Guest Author - Carleen D. Sanchez, PhD
The countdown to December 21, 2012, has begun an inauspicious day that many fear will bring the end of the world. Hundreds of books, articles, news reports, and videos have been produced warning of impending doom. In this article, I will provide an authoritative opinion on the Doomsday Prophecy.
To begin, we must recall that calendars are human devices for keeping track of time. As such, the beginning of a calendar is arbitrary and culturally determined. Each calendar system ever used has been designed by people to fulfill specific needs. Those needs may be to record the passage of time. The Ancient Egyptians restarted calendars to correspond to the reign of each new Pharaoh. Some calendars are for ritual use. Roman Catholics use a ritual calendar that determines when important celebrations and holy days of obligation will occur.
The Ancient Maya developed extraordinary astronomical skills and from their observations derived a number of calendars. Their society had the most accurate and advanced time keeping system in the Americas. When the Spanish arrived in the region, they found that the European calendar was inaccurate! Maya calendars included the Tzolkin which was a 260 day cycle. The Tzolkin is based on 20 named days and 13 passages of each (20 x 13 = 260). This calendar is still in use today in traditional Maya communities as the basis of a ritual calendar used to plan days of worship and for divination.
The Tzolkin, as is clear, does not correspond to the solar year. The Maya used a calendar called the Haab which was made up of 18 periods (akin to months) with 20 days in each (18 x 20 = 360). After the 18 months were completed, there was a five day stretch of unlucky days called the Wayeb' to complete the solar cycle. As we know, it takes approximately 365.25 days for the earth to complete its passage around the sun (which is why we have leap year every four years). After the end of one Tzolkin cycle, a new cycle would begin.
A third important calendar was the Calendar Round which combined the Tzolkin with the Haab to produce a 52 year cycle. It would take this long for the first date to reoccur. The completion of the Calendar Round roughly corresponds to the life span of a human. The Maya marked the end of a 52 year cycle with rituals, including the extinguishing of all fires. The moment the new cycle began priests would spark a new fire that would be light all fires in every household and public place.
For purposes of keeping track of history, people need a calendar with fixed dates. The Maya calendars described to this point are all cyclical they repeat over and over again and do not provide a unique time marker for events (e.g., July 4, 1776). For historical and genealogical purposes, they devised what is called the Long Count.

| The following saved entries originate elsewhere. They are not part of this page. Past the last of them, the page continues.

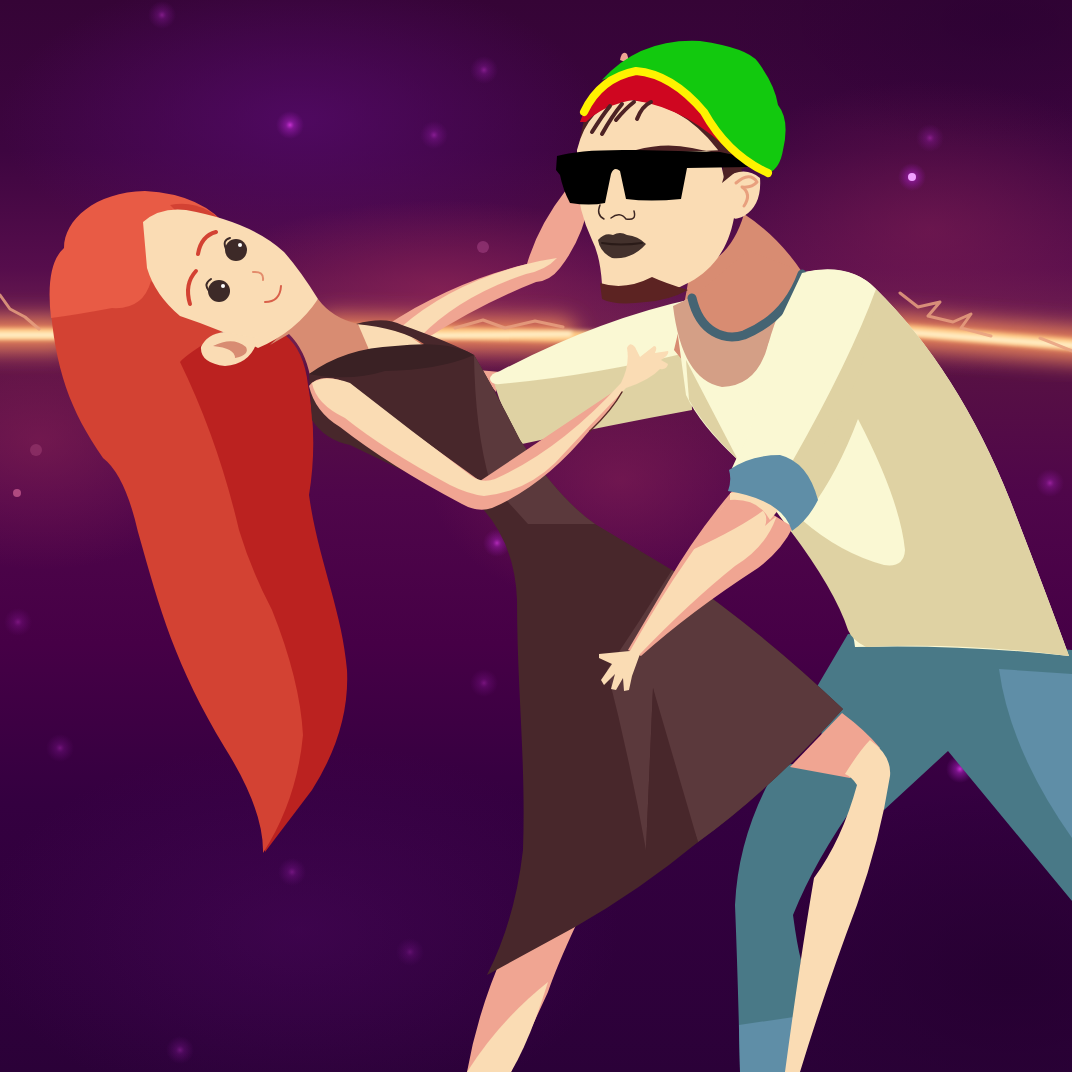
<!DOCTYPE html>
<html lang="en">
<head>
<meta charset="utf-8">
<title>Dancing couple in space</title>
<style>
:root{
  --skin:#fadcb4; --skin-shade:#f0a592; --neck:#d88c72; --neck-deep:#bd7058;
  --hair:#d34233; --hair-light:#e85b45; --hair-dark:#bb2220;
  --dress:#48272b; --dress-light:#5b393c; --dress-dark:#3a2124;
  --shirt:#faf8d3; --shirt-shade:#dfd2a3; --trim:#456473;
  --jeans:#497987; --jeans-light:#5f8ea7;
  --green:#12c90e; --yellow:#fff200; --red:#cf0620; --brown:#4d2224;
}
html,body{margin:0;width:1072px;height:1072px;overflow:hidden;background:#35053f}
svg{display:block}
.skin{fill:var(--skin)} .skin-shade{fill:var(--skin-shade)} .neck{fill:var(--neck)}
.hair{fill:var(--hair)} .hair-light{fill:var(--hair-light)} .hair-dark{fill:var(--hair-dark)}
.dress{fill:var(--dress)} .dress-light{fill:var(--dress-light)} .dress-dark{fill:var(--dress-dark)}
.shirt{fill:var(--shirt)} .shirt-shade{fill:var(--shirt-shade)}
.jeans{fill:var(--jeans)} .jeans-light{fill:var(--jeans-light)}
.line{fill:none;stroke-linecap:round;stroke-linejoin:round}
</style>
</head>
<body>
<svg width="1072" height="1072" viewBox="0 0 1072 1072" role="img" aria-label="A man in a knitted cap and sunglasses dips a red-haired woman in a brown dress, against a purple galaxy">
<defs>
  <linearGradient id="sky" x1="0" y1="0" x2="0" y2="1">
    <stop offset="0" stop-color="#350436"/><stop offset=".14" stop-color="#3d0540"/>
    <stop offset=".25" stop-color="#560d4c"/><stop offset=".31" stop-color="#6f2050"/>
    <stop offset=".35" stop-color="#571044"/><stop offset=".46" stop-color="#4f064a"/>
    <stop offset=".6" stop-color="#460046"/><stop offset=".75" stop-color="#340040"/>
    <stop offset="1" stop-color="#2b0138"/>
  </linearGradient>
  <radialGradient id="violet"><stop offset="0" stop-color="#540a68" stop-opacity=".8"/><stop offset="1" stop-color="#540a68" stop-opacity="0"/></radialGradient>
  <radialGradient id="rose"><stop offset="0" stop-color="#8c2455" stop-opacity=".75"/><stop offset="1" stop-color="#8c2455" stop-opacity="0"/></radialGradient>
  <radialGradient id="shade"><stop offset="0" stop-color="#250030" stop-opacity=".8"/><stop offset="1" stop-color="#250030" stop-opacity="0"/></radialGradient>
  <radialGradient id="star-glow"><stop offset="0" stop-color="#c832d2"/><stop offset=".3" stop-color="#a01eb4" stop-opacity=".6"/><stop offset="1" stop-color="#8c14a0" stop-opacity="0"/></radialGradient>
  <filter id="glow" x="-10%" y="-200%" width="120%" height="500%"><feGaussianBlur stdDeviation="11"/></filter>
  <filter id="soft" x="-10%" y="-100%" width="120%" height="300%"><feGaussianBlur stdDeviation="2"/></filter>
  <circle id="star" r="14" fill="url(#star-glow)"/>
</defs>

<g id="galaxy">
  <rect width="1072" height="1072" fill="url(#sky)"/>
  <ellipse cx="300" cy="120" rx="300" ry="150" fill="url(#violet)"/>
  <ellipse cx="930" cy="230" rx="240" ry="150" fill="url(#rose)" opacity=".6"/>
  <ellipse cx="440" cy="290" rx="240" ry="90" fill="url(#rose)"/>
  <ellipse cx="40" cy="440" rx="190" ry="130" fill="url(#rose)" opacity=".7"/>
  <ellipse cx="620" cy="480" rx="190" ry="130" fill="url(#rose)" opacity=".7"/>
  <ellipse cx="1000" cy="20" rx="270" ry="130" fill="url(#shade)" opacity=".6"/>
  <ellipse cx="1010" cy="980" rx="280" ry="190" fill="url(#shade)"/>
  <ellipse cx="300" cy="930" rx="320" ry="190" fill="url(#violet)" opacity=".45"/>
  <g id="light-band">
    <path class="line" d="M-20 334H60M330 332L560 335M860 328L1090 346" stroke="#f08a5a" stroke-width="32" filter="url(#glow)"/>
    <path class="line" d="M-20 334H70M320 330L600 337M850 326L1090 346" stroke="#ffc983" stroke-width="12" filter="url(#soft)"/>
    <path class="line" d="M-20 335H70M400 336L570 334M880 330L1090 347" stroke="#fff3cf" stroke-width="5" filter="url(#soft)"/>
    <path class="line" d="M0 295l10 14 15 8 14 12M455 328l28-8 22 8 30-7 28 6M900 293l18 14 22-5-12 14 25 6 18-8-10 14 30 8M1040 338l35 14" stroke="#e8a080" stroke-width="3" opacity=".85"/>
  </g>
  <g id="stars">
    <use href="#star" x="290" y="125"/><use href="#star" x="912" y="177"/><use href="#star" x="960" y="769"/>
    <use href="#star" x="434" y="135" opacity=".5"/><use href="#star" x="484" y="70" opacity=".5"/><use href="#star" x="162" y="15" opacity=".5"/>
    <use href="#star" x="497" y="543" opacity=".8"/><use href="#star" x="1050" y="483" opacity=".6"/><use href="#star" x="60" y="748" opacity=".4"/>
    <use href="#star" x="18" y="622" opacity=".4"/><use href="#star" x="180" y="1050" opacity=".4"/><use href="#star" x="292" y="872" opacity=".4"/>
    <use href="#star" x="484" y="683" opacity=".4"/><use href="#star" x="930" y="138" opacity=".5"/><use href="#star" x="410" y="952" opacity=".3"/>
    <circle cx="912" cy="177" r="4" fill="#f0a0ff"/><circle cx="17" cy="493" r="4" fill="#b04a80"/>
    <circle cx="36" cy="450" r="6" fill="#9a3a70" opacity=".6"/><circle cx="483" cy="247" r="6" fill="#a04080" opacity=".6"/>
  </g>
</g>

<g id="woman-far-arm">
  <path class="skin-shade" d="M384 327C430 296 480 275 527 264Q538 226 566 190L590 200Q582 240 560 268Q550 281 536 282Q480 304 424 340Z"/>
  <path class="skin" d="M400 328Q450 284 527 264Q543 260 557 258Q546 270 526 274Q460 296 420 337Z"/>
  <path class="skin-shade" d="M620 60Q622 50 627 54L630 64Z"/>
</g>

<g id="man-far-sleeve">
  <path class="skin-shade" d="M478 370L500 372L496 392Z"/>
  <path class="shirt-shade" d="M492 374L690 320L692 410Q610 425 522 444Q500 410 492 374Z"/>
  <path class="shirt" d="M490 379Q490 374 500 371Q600 319 692 299L690 352Q590 376 500 384Q491 385 490 379Z"/>
</g>

<g id="man-jeans">
  <path class="jeans" d="M848 634L1072 650V901L948 751L884 810L830 790L815 690Z"/>
  <path class="jeans-light" d="M999 669L1072 674V838Q1010 750 999 669Z"/>
  <path class="jeans" d="M770 780Q775 764 795 764L870 765L858 800Q815 860 793 915Q797 945 801 960L790 1072H740Q738 980 735 905Q738 840 770 780Z"/>
  <path class="jeans-light" d="M739 1025L794 1017L788 1072H740Z"/>
</g>

<g id="man-torso">
  <path class="neck" d="M690 270Q730 262 744 214Q778 236 802 272L782 372Q720 410 674 350Q684 310 690 270Z"/>
  <path class="shirt" d="M674 306L692 297C700 336 735 348 764 326Q794 300 804 272Q850 262 876 289Q958 370 1010 500Q1045 590 1069 656Q960 644 855 647Q850 600 790 530L738 460Q700 425 686 395Z"/>
  <path fill="#d49f86" d="M673 306L692 297L800 273Q780 302 768 345Q757 386 722 387Q682 380 673 306Z"/>
  <path class="neck" d="M692 298L748 250L802 271Q785 322 738 336Q702 330 692 298Z"/>
  <path class="line" d="M692 298C700 333 725 341 744 335Q786 318 802 274" stroke="var(--trim)" stroke-width="9"/>
  <path class="shirt-shade" d="M876 289Q958 370 1010 500Q1045 590 1069 656Q960 642 866 647Q852 640 848 630Q835 590 790 530L800 470Q852 400 876 289Z"/>
  <path class="shirt-shade" d="M686 360L738 460Q705 428 689 400Z"/>
  <path class="shirt" d="M858 419Q900 500 905 550Q904 568 884 565Q840 553 802 520Q835 480 858 419Z"/>
  <path class="shirt" d="M802 273Q850 262 876 289Q868 330 836 392Q815 432 794 463L732 468L738 455Q760 420 768 345Z"/>
  <path class="shirt-shade" d="M876 289Q872 350 845 405Q824 447 806 472L792 462Q850 360 876 289Z"/>
</g>

<g id="woman-legs">
  <path class="skin-shade" d="M505 950L576 925Q556 968 548 992L511 1072H467Q478 1010 505 950Z"/>
  <path class="skin" d="M548 982Q530 1040 511 1072H467Q500 1020 548 982Z"/>
  <path class="skin-shade" d="M790 767L842 713Q865 730 880 748L850 778Z"/>
  <path class="skin" d="M870 740Q892 756 890 776Q880 840 857 905Q825 990 800 1072H785Q800 960 814 878Q842 840 857 785Q852 777 845 774Q860 750 870 740Z"/>
</g>

<g id="woman-hair">
  <path class="hair-dark" d="M170 340L285 335Q304 350 308 385Q318 440 309 495C318 560 342 610 347 670Q350 730 312 790L265 852Q240 600 180 380Z"/>
  <path class="hair" d="M50 300Q65 250 150 235L226 330Q185 355 180 362Q218 440 239 530Q251 570 272 610Q300 680 303 735Q297 800 263 853Q264 810 225 748C175 665 160 610 138 532Q125 475 103 458C70 410 55 370 50 300Z"/>
  <path class="hair-light" d="M51 318Q45 265 64 248C64 220 95 192 145 191Q203 194 230 230L160 240L176 312Q160 288 151 281Q143 310 112 308Q75 315 51 318Z"/>
  <path class="hair" d="M170 205Q205 198 231 231L185 220Z"/>
</g>

<g id="woman-neck">
  <path class="neck" d="M270 345L318 299Q332 318 358 324L420 345L310 376Q305 350 289 334Z"/>
  <path class="skin" d="M358 324Q395 325 424 346L370 352Z"/>
</g>

<g id="woman-head">
  <path class="skin" d="M143 222Q160 207 186 210Q252 222 284 252Q300 270 318 299Q296 332 258 348Q222 330 180 316Q155 295 147 268Z"/>
  <path class="skin" d="M258 338Q252 364 225 366Q200 363 201 347Q207 334 224 332Z"/>
  <path class="neck" d="M213 346Q233 336 246 347Q250 355 235 358Q235 348 213 346Z"/>
  <g class="line" stroke="var(--hair)" stroke-width="4"><path d="M198 254Q201 236 216 232"/><path d="M190 304Q184 284 196 271"/></g>
  <g id="woman-eyes" fill="#3d2a28">
    <circle cx="236" cy="250" r="11"/><circle cx="219" cy="291" r="11"/>
    <path class="line" d="M226 249Q222 240 230 238M209 291Q203 284 211 279" stroke="#3d2a28" stroke-width="2"/>
    <g fill="#fff"><circle cx="240" cy="245" r="2"/><circle cx="223" cy="286" r="2"/></g>
  </g>
  <path class="line" d="M253 272Q264 271 263 280" stroke="#e38c6c" stroke-width="2"/>
  <path class="line" d="M281 286Q280 302 265 302" stroke="#d9604a" stroke-width="2"/>
</g>

<g id="woman-dress">
  <path class="dress" d="M309 374Q345 356 370 349Q415 355 424 344Q400 328 356 324Q385 316 402 325Q450 342 474 355Q492 385 520 440Q560 500 595 524L672 570Q760 630 843 709Q770 790 698 842Q640 890 575 927L487 975Q515 920 523 850C526 760 517 690 517 600Q515 545 483 509L350 445Q325 440 312 420Z"/>
  <path class="dress-dark" d="M309 374Q345 348 395 346Q450 340 474 355Q440 370 385 371Q350 382 309 374Z"/>
  <path class="dress-light" d="M474 355Q492 385 520 440Q560 500 595 524H528L490 482Q475 430 474 355Z"/>
  <path class="dress-light" d="M672 570Q760 630 843 709Q770 790 698 842Q668 760 653 688L646 850Q630 760 607 670L640 620Z"/>
  <path class="dress" d="M653 688L698 842L670 862L646 850Z"/>
</g>

<g id="woman-near-arm">
  <path class="skin-shade" d="M309 386Q318 374 340 380L480 481L625 384Q618 405 590 430Q545 485 492 508Q478 513 462 504Q390 466 340 427Q315 412 309 386Z"/>
  <path class="skin" d="M312 383Q325 374 350 383Q410 430 470 475Q482 484 495 479Q560 450 621 383Q630 365 627 348Q630 341 635 347L640 357L654 346Q658 346 655 353L668 351Q670 354 661 360L668 364Q667 370 660 369Q650 380 626 388Q590 425 555 463Q525 492 484 496Q468 494 450 485Q385 450 345 418Q316 404 312 383Z"/>
  <path class="line" d="M622 392Q612 410 590 431" stroke="#5a2a28" stroke-width="1.5"/>
</g>

<g id="man-near-arm">
  <path class="skin-shade" d="M733 490L793 527Q782 550 758 568Q690 612 641 656L628 650L668 582Q695 535 733 490Z"/>
  <path class="skin" d="M724 506Q745 492 764 512Q768 518 765 526Q778 514 776 518Q765 548 735 566Q690 602 640 654L632 676L629 690L624 691L623 678L616 690L611 689L615 674L604 685L601 680L612 664L599 658L599 654L630 651Q660 598 688 558Z"/>
  <path class="skin-shade" d="M726 503Q750 492 764 510Q740 528 692 550Q710 525 726 503Z"/>
  <path class="skin" d="M730 493Q760 487 780 508L770 520Q758 498 730 500Z"/>
  <path class="jeans-light" d="M729 470Q750 455 780 455Q808 462 818 500Q808 520 792 531Q783 500 728 491Q732 480 729 470Z"/>
</g>

<g id="man-head">
  <path fill="var(--brown)" d="M578 148L585 115L680 100L735 150L745 180L722 183L724 150Z"/>
  <path class="skin" d="M577 150Q588 105 625 100Q680 100 718 150L724 178Q745 165 760 178Q762 205 744 216Q735 220 734 218C728 250 712 270 690 282Q650 305 602 284Q600 255 592 240Q578 210 577 180Z"/>
  <path fill="var(--brown)" d="M636 150Q665 142 692 148L730 156L722 183L738 170L745 168L724 150L636 154Z"/>
  <path class="line" d="M736 183Q750 171 757 182Q752 188 742 187Q752 194 744 206" stroke="#e8a07e" stroke-width="3"/>
  <path fill="#5c2322" d="M600 283Q625 291 652 277Q665 283 688 290Q670 300 646 302Q615 306 602 299Z"/>
  <path class="line" d="M600 205Q596 215 604 219M611 218Q620 211 626 219Q637 221 634 211" stroke="#3c2622" stroke-width="1.5"/>
  <path fill="#43312c" d="M598 240Q605 232 613 235Q620 231 627 235Q638 236 646 244Q632 260 612 258Q600 252 598 240Z"/>
  <path class="line" d="M602 243Q620 246 642 243" stroke="#2a1b18" stroke-width="2"/>
</g>

<g id="sunglasses">
  <path d="M557 156Q580 149 636 150L720 152L744 157L748 167L687 168L681 199Q650 202 626 199L620 171Q614 166 611 174L605 203Q590 206 570 203Q563 190 560 175L556 170Z"/>
</g>

<g id="knitted-cap">
  <path fill="var(--red)" d="M580 122Q592 82 636 72Q700 82 736 158Q690 108 632 100Q602 106 586 122Z"/>
  <g class="line" stroke="var(--brown)" stroke-width="4"><path d="M610 106Q602 116 592 132"/><path d="M622 104Q612 116 602 134"/><path d="M634 102Q626 108 616 120"/><path d="M651 102Q642 106 637 119"/></g>
  <path fill="var(--green)" d="M602 80Q640 38 700 41Q748 48 758 62Q775 85 778 105Q790 120 783 150Q780 168 769 173Q735 158 714 126Q690 90 660 76Q640 66 602 80Z"/>
  <path class="line" d="M584 112Q600 78 636 71Q672 74 704 112Q728 155 768 173" stroke="var(--yellow)" stroke-width="8"/>
</g>
</svg>
</body>
</html>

This system keeps track of time from a specific (albeit an arbitrary and mythological) origin point which corresponds to August 11, 3114 BC in the Western calendar. However, there is some disagreement among scholars regarding the correlation of Maya Long Count dates and the Western calendar. The Long count is also cyclical yet progressive. After the passage of 20 Baktuns (144,000 days), the calendar clicks to a new series of numbers.
The next significant calendrical event will be the Maya date of 220.127.116.11.0, which falls on December 21, 2012. After that date, a new cycle begins which would be the 14th Baktun. There is no evidence from living or past Maya history to indicate that the end of Baktun heralded any kind of end of times. In fact, the Maya calculated dates millions of years into the past and future (just as we do). Their systems of time keeping were highly developed and sophisticated and were meant to serve quotidian and ceremonial functions.
So, should we be concerned about prophesies of apocalypse on December 21, 2012? The answer is absolutely not. While many have profited from the hype surrounding this day, there is no need for concern. After all, Ancient Maya historical records include dates far ahead of 2012. Recall the dire predictions that accompanied Y2K (the arrival of 2000 AD). While many feared the worst, nothing happened.
Calendars are useful tools that many cultures have relied on to plant crops, attend to spiritual matters, and record events. As artifacts of human making calendars have no ability to forecast doom.